(Records for the exercise begins)
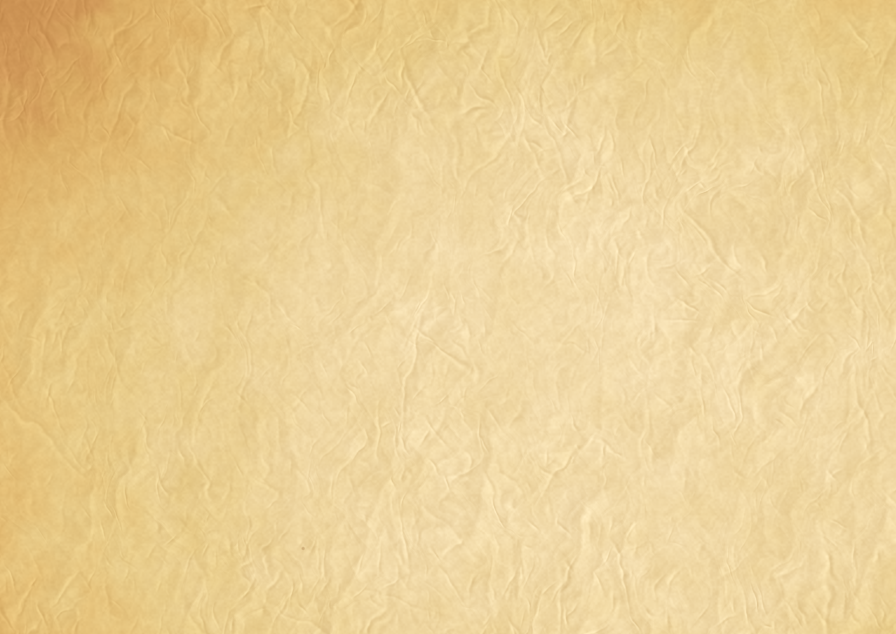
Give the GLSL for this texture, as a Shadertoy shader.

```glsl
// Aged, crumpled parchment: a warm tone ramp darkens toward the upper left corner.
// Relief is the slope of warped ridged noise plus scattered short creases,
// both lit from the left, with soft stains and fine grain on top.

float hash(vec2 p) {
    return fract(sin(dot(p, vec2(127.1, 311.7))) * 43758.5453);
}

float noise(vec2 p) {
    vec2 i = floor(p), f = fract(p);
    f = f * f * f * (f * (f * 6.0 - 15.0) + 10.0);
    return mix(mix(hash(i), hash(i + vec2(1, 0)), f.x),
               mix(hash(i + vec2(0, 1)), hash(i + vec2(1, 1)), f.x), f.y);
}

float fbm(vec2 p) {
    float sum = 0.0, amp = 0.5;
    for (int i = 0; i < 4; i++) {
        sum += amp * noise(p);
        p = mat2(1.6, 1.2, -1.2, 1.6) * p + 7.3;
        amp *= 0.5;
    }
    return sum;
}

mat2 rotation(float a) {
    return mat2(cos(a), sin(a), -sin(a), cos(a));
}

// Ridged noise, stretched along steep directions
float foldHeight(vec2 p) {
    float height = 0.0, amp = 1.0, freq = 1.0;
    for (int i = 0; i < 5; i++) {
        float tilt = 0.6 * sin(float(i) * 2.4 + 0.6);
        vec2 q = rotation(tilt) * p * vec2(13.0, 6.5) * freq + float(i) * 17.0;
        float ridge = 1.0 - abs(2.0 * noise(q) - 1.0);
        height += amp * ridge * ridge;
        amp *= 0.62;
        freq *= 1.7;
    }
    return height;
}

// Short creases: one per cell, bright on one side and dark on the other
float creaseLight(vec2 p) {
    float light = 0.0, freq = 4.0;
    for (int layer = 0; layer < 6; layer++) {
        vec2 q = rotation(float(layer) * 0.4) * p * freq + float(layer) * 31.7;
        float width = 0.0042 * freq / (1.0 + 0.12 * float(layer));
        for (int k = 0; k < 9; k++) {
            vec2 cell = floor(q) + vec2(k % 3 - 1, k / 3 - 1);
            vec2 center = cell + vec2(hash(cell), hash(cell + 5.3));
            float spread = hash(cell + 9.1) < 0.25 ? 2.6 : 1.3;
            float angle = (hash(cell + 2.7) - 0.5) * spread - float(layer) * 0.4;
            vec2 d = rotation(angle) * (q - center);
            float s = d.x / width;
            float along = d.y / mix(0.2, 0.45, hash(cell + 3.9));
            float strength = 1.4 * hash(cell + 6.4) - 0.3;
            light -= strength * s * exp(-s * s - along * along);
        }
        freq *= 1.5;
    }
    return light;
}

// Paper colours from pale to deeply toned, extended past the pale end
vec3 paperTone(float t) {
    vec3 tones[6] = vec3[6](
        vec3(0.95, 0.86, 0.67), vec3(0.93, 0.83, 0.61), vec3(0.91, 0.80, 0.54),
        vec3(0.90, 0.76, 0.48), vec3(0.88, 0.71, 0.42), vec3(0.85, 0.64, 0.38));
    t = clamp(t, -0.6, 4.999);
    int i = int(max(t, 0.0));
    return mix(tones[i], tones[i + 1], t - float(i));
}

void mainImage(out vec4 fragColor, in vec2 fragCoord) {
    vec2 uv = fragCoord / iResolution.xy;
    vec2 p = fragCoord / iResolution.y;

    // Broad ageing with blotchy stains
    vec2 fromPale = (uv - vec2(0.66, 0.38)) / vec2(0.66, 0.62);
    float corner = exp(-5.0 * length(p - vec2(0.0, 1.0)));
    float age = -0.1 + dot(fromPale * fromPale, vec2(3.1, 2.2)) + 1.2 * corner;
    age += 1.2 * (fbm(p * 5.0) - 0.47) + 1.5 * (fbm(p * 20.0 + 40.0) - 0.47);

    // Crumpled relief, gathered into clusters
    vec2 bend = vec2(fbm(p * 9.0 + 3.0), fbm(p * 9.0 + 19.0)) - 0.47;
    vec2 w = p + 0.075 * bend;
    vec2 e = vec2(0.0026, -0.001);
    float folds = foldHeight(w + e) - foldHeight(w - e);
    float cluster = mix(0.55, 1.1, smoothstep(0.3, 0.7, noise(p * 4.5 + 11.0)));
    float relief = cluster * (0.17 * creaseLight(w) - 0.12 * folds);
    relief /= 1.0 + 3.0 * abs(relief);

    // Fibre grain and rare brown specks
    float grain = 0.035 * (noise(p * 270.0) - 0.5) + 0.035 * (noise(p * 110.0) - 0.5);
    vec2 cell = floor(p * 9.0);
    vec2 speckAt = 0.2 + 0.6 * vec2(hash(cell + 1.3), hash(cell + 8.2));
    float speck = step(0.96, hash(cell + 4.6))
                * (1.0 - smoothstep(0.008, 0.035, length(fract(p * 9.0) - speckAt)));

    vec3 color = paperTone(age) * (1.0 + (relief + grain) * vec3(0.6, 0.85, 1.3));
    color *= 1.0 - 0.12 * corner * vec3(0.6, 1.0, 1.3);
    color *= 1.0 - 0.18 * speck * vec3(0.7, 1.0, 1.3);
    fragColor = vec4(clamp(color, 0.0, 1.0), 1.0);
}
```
(Records for the exercise ends)
(Records for the exercise begins)
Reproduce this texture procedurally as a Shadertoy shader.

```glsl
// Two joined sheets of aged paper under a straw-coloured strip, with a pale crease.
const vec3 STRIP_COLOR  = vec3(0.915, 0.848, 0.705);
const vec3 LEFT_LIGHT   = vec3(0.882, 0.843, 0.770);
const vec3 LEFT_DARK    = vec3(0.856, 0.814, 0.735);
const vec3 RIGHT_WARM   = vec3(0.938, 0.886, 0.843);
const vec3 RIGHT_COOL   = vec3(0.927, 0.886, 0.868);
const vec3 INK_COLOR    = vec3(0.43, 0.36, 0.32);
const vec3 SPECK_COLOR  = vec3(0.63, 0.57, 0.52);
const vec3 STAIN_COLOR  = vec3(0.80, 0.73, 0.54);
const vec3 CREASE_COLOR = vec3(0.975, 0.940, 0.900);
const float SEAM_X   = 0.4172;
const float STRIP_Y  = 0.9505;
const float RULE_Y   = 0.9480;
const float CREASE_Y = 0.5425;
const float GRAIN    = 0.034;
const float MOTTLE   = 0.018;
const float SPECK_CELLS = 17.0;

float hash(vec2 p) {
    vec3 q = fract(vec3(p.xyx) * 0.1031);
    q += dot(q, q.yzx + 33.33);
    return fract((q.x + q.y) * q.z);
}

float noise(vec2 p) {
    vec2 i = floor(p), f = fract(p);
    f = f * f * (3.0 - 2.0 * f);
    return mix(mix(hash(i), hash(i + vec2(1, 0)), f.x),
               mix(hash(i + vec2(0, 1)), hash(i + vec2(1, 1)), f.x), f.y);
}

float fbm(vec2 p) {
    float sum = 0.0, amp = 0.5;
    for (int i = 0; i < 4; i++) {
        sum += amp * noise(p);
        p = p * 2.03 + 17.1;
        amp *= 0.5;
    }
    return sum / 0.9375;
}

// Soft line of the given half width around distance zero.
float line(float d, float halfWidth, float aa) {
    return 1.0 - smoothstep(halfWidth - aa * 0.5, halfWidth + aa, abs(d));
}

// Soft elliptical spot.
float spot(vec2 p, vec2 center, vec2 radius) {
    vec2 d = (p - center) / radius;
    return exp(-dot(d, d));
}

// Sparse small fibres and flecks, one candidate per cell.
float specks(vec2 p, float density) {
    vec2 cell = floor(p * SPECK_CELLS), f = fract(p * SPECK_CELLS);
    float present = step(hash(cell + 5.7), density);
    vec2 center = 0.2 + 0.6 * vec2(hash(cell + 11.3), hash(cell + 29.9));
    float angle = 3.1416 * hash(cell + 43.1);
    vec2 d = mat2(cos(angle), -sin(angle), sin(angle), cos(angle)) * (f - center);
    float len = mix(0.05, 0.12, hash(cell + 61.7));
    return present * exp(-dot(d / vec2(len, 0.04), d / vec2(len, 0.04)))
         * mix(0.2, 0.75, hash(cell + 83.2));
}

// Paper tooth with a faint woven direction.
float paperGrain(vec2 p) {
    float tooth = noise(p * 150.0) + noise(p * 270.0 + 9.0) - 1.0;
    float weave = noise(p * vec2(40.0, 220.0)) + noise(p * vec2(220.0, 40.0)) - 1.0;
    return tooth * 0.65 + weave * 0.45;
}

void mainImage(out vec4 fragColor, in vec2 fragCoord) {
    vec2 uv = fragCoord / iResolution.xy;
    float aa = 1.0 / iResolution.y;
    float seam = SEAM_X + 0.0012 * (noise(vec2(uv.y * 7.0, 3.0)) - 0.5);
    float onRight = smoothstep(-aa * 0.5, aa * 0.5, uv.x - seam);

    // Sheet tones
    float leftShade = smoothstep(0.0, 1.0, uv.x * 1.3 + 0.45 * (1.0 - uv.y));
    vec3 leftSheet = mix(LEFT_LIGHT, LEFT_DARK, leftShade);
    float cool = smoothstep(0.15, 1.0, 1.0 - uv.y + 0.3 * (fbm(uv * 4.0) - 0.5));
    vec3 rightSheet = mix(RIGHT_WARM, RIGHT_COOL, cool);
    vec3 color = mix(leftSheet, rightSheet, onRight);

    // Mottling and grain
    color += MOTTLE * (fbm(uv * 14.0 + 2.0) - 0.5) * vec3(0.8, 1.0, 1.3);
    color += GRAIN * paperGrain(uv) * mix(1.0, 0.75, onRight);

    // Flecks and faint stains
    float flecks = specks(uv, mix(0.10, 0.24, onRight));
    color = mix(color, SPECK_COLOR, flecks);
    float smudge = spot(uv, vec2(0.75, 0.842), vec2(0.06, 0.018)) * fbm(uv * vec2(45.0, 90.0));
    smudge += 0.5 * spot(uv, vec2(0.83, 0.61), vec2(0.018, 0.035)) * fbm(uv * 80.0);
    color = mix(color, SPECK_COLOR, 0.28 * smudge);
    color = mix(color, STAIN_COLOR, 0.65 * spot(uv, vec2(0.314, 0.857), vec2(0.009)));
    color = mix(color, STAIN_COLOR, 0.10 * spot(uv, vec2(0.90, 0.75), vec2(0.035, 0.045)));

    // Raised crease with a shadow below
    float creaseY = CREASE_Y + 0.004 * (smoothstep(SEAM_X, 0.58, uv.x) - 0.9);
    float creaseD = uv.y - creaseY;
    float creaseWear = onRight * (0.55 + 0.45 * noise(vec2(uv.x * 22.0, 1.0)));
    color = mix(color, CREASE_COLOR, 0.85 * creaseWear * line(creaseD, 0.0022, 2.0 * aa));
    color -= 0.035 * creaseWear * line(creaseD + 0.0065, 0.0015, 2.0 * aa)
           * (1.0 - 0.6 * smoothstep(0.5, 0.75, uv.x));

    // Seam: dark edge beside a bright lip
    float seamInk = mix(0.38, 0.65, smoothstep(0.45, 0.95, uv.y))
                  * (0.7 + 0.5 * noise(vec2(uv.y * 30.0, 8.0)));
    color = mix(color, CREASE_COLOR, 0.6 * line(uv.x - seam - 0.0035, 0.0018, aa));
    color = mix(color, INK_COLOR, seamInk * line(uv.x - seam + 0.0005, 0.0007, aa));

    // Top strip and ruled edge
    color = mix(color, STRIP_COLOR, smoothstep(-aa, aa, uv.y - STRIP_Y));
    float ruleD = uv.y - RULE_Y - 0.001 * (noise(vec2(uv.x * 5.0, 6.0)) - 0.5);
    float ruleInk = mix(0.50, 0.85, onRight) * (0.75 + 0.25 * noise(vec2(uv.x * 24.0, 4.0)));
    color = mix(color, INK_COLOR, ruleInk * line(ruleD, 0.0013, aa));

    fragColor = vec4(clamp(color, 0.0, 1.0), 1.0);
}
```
(Records for the exercise ends)
(Records for the exercise begins)
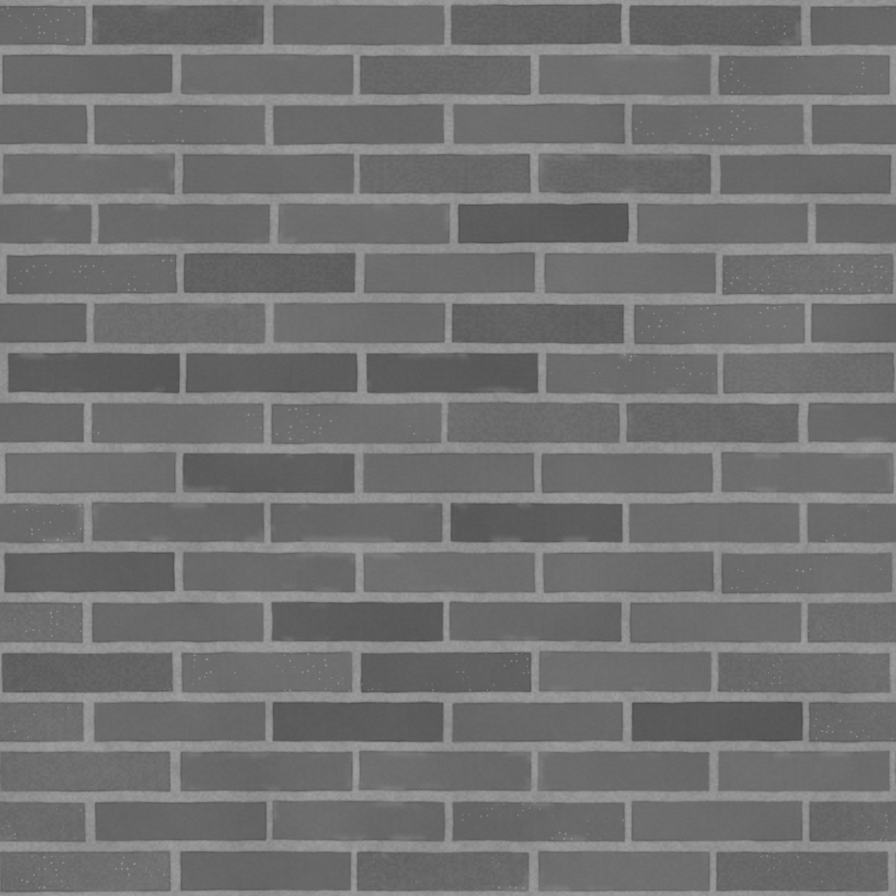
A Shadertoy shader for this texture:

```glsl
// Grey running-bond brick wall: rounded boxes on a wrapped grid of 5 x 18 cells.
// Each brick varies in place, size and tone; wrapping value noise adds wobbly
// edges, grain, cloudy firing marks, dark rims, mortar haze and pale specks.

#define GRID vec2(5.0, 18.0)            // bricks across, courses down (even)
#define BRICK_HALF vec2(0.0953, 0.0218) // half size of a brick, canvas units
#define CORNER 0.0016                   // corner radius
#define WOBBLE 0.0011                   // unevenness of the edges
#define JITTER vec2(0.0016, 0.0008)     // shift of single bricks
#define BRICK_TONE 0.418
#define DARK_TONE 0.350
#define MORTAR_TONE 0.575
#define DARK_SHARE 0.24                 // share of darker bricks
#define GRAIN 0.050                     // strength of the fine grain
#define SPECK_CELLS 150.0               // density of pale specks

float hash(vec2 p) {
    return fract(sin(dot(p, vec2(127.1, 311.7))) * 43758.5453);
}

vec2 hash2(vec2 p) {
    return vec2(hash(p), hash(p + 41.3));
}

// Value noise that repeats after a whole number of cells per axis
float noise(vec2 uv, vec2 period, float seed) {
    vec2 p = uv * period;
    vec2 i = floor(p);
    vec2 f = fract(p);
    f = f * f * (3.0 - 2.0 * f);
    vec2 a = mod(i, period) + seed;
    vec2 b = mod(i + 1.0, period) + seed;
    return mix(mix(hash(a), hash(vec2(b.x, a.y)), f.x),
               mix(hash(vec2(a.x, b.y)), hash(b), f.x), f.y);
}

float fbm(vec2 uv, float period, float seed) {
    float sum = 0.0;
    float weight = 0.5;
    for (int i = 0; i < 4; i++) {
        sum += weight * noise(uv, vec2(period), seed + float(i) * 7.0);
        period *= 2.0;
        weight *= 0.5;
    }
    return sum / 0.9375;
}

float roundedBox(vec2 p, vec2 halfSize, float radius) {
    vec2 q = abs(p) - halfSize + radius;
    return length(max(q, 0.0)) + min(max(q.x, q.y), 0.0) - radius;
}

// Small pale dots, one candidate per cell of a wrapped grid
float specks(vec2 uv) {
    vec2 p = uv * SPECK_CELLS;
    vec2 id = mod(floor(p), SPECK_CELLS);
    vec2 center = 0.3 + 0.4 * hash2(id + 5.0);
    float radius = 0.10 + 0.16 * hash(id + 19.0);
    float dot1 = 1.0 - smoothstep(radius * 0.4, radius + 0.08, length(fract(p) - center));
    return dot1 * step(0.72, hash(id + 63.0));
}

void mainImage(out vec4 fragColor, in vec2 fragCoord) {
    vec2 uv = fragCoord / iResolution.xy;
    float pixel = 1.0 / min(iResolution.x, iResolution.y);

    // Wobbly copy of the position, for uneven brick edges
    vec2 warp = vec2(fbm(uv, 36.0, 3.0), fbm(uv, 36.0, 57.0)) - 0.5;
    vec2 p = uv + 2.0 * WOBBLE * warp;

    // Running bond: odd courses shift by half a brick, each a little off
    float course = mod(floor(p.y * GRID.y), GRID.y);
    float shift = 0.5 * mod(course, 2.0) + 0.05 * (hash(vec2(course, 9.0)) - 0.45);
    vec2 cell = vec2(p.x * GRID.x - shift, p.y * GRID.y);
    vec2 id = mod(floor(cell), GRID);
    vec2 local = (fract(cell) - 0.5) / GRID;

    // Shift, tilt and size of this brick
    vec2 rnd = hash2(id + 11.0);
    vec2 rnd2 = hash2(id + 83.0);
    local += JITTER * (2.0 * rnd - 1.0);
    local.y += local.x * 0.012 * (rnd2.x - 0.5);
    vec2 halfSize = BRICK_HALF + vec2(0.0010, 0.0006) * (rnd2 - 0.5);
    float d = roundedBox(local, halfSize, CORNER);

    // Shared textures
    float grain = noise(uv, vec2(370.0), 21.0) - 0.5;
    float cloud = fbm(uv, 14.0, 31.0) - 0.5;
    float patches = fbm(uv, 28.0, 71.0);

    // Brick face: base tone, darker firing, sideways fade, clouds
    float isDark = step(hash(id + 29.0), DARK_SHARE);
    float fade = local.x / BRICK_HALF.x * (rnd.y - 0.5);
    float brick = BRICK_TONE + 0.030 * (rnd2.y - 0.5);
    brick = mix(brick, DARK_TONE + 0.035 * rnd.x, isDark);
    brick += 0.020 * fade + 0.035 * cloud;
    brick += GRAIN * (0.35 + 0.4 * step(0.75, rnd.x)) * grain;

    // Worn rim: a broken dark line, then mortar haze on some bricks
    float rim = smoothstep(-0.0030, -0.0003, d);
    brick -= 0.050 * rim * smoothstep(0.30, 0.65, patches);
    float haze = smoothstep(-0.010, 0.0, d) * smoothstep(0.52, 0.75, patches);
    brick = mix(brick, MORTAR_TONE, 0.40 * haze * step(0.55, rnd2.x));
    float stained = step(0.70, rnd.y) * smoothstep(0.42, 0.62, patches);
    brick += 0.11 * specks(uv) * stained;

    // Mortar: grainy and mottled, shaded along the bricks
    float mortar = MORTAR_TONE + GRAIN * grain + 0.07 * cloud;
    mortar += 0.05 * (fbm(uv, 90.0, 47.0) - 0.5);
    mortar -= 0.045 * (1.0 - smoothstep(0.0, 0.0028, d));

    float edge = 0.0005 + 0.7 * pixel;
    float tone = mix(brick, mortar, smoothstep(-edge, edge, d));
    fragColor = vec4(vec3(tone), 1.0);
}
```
(Records for the exercise ends)
## What the task requires:
Reproduce every line from the listing above that holds the word "floor".

## Exercise result:
    vec2 i = floor(p), f = fract(p);
            vec2 cell = floor(q) + vec2(k % 3 - 1, k / 3 - 1);
    vec2 cell = floor(p * 9.0);
    vec2 i = floor(p), f = fract(p);
    vec2 cell = floor(p * SPECK_CELLS), f = fract(p * SPECK_CELLS);
    vec2 i = floor(p);
    vec2 id = mod(floor(p), SPECK_CELLS);
    float course = mod(floor(p.y * GRID.y), GRID.y);
    vec2 id = mod(floor(cell), GRID);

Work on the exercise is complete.